Please report how many lines of the data include the word "return", with the number as the entire reply.

Plain-text document sources
Segment Open

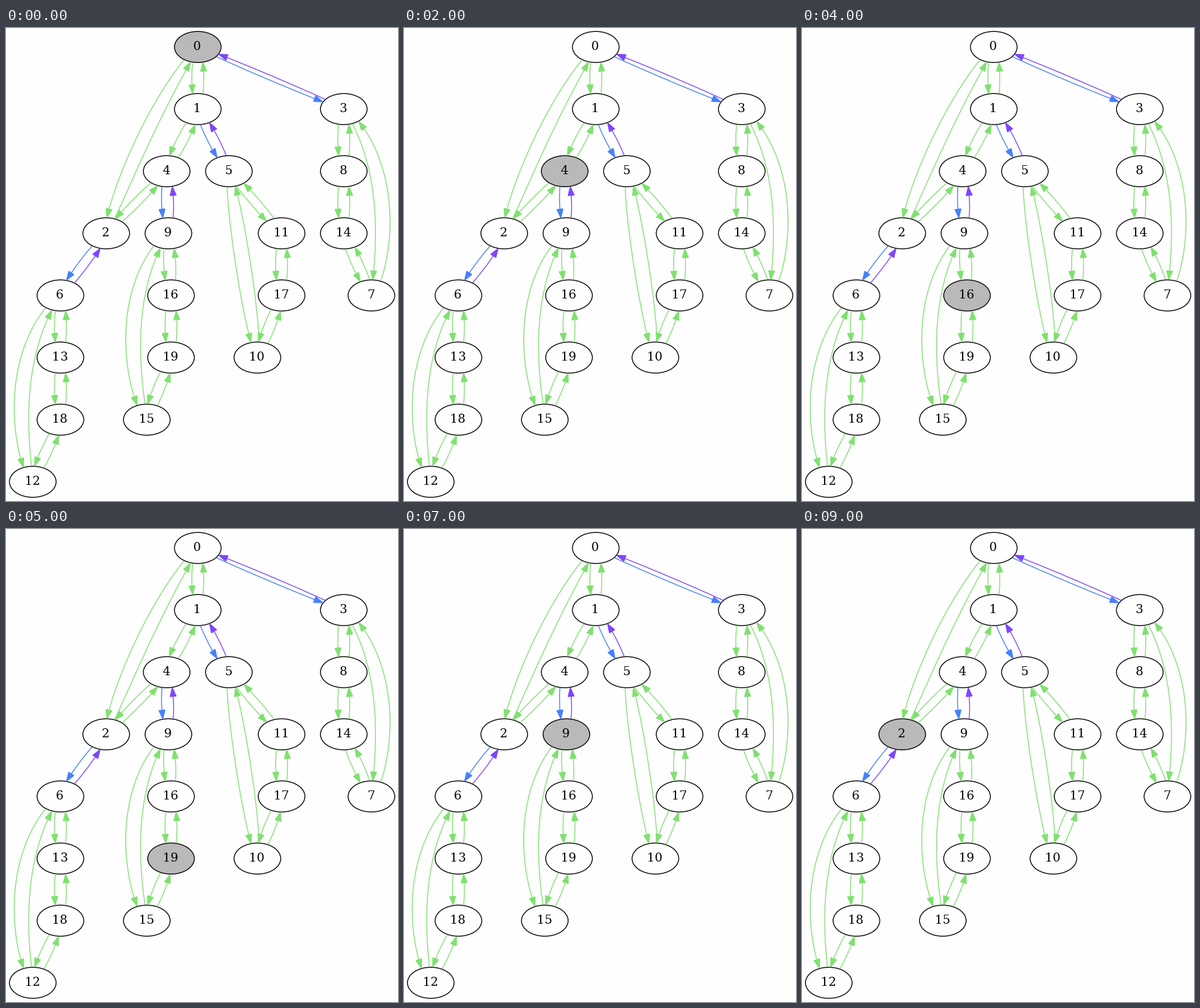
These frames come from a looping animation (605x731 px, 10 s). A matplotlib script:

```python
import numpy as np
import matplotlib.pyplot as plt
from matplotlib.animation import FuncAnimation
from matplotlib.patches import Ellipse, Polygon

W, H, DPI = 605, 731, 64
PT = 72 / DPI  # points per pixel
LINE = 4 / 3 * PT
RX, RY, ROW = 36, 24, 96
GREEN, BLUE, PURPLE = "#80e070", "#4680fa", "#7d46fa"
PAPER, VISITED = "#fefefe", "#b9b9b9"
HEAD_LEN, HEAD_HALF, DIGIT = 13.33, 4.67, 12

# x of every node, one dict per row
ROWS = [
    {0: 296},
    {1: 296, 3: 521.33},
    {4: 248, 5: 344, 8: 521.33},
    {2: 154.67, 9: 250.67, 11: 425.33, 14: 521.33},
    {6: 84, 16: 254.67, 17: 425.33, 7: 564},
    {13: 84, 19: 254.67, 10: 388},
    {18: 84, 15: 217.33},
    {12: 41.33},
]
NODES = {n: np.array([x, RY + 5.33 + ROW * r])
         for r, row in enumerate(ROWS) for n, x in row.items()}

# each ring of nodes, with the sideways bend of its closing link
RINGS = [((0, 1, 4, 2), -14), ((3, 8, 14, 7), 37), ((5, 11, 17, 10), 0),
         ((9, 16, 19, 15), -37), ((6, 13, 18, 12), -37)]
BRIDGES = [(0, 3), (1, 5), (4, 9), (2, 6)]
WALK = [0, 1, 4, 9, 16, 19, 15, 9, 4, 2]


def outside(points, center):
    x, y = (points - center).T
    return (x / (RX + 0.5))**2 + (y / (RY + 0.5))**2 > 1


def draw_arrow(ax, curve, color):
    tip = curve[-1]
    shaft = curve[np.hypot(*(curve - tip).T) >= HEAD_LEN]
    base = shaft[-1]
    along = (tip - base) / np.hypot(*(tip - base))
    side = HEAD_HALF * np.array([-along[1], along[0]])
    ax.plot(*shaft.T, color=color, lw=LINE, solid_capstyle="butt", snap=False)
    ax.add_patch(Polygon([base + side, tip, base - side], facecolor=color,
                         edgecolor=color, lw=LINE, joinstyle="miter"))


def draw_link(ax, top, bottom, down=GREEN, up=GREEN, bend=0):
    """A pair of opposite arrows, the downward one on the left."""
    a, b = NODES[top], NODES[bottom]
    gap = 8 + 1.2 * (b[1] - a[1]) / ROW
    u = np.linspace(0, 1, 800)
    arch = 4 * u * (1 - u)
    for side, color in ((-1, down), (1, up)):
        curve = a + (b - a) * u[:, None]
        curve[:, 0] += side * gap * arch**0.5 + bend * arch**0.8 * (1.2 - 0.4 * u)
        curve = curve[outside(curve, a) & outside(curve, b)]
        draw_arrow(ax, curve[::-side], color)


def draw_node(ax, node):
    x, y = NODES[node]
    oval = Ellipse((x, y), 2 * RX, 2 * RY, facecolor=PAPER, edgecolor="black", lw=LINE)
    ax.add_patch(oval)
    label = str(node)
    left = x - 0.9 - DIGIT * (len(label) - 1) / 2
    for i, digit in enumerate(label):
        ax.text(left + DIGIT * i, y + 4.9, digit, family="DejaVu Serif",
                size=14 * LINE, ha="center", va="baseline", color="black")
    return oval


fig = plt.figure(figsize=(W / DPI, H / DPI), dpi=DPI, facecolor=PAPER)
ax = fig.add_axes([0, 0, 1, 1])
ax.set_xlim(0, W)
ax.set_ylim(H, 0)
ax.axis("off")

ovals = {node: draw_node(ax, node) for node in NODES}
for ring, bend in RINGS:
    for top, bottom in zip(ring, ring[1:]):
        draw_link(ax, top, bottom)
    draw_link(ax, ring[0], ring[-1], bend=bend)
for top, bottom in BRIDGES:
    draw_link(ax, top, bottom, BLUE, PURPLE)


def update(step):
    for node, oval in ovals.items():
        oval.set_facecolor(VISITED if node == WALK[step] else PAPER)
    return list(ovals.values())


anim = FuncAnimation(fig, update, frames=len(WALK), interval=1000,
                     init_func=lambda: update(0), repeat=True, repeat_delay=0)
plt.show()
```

Segment Closed
Segment Open

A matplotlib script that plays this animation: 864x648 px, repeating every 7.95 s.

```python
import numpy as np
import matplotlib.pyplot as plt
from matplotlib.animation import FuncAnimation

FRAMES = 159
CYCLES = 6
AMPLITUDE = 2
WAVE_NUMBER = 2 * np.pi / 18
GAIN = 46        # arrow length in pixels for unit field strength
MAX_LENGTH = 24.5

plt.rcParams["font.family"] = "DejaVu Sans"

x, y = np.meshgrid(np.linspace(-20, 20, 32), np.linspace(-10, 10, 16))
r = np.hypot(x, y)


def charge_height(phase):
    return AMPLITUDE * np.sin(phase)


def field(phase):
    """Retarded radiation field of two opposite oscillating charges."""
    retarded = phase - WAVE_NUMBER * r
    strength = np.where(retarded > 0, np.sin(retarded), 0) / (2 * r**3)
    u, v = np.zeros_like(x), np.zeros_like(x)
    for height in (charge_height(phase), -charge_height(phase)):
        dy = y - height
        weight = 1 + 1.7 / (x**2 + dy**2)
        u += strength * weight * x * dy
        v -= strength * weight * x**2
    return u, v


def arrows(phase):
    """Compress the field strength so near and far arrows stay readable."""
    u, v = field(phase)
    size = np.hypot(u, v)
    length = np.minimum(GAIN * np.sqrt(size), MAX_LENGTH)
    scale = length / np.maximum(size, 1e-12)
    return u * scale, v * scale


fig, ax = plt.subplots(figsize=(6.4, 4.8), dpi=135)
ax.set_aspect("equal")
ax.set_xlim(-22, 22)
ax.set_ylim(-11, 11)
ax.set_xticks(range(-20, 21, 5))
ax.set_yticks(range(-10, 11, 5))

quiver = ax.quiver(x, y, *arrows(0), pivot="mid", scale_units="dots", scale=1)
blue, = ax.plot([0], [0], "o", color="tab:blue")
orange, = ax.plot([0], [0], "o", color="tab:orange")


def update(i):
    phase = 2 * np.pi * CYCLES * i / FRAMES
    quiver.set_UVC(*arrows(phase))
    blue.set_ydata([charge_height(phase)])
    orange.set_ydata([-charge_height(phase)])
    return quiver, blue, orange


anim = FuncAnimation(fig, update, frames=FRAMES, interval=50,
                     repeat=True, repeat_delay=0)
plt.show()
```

Segment Closed

### ANSWER BOX
7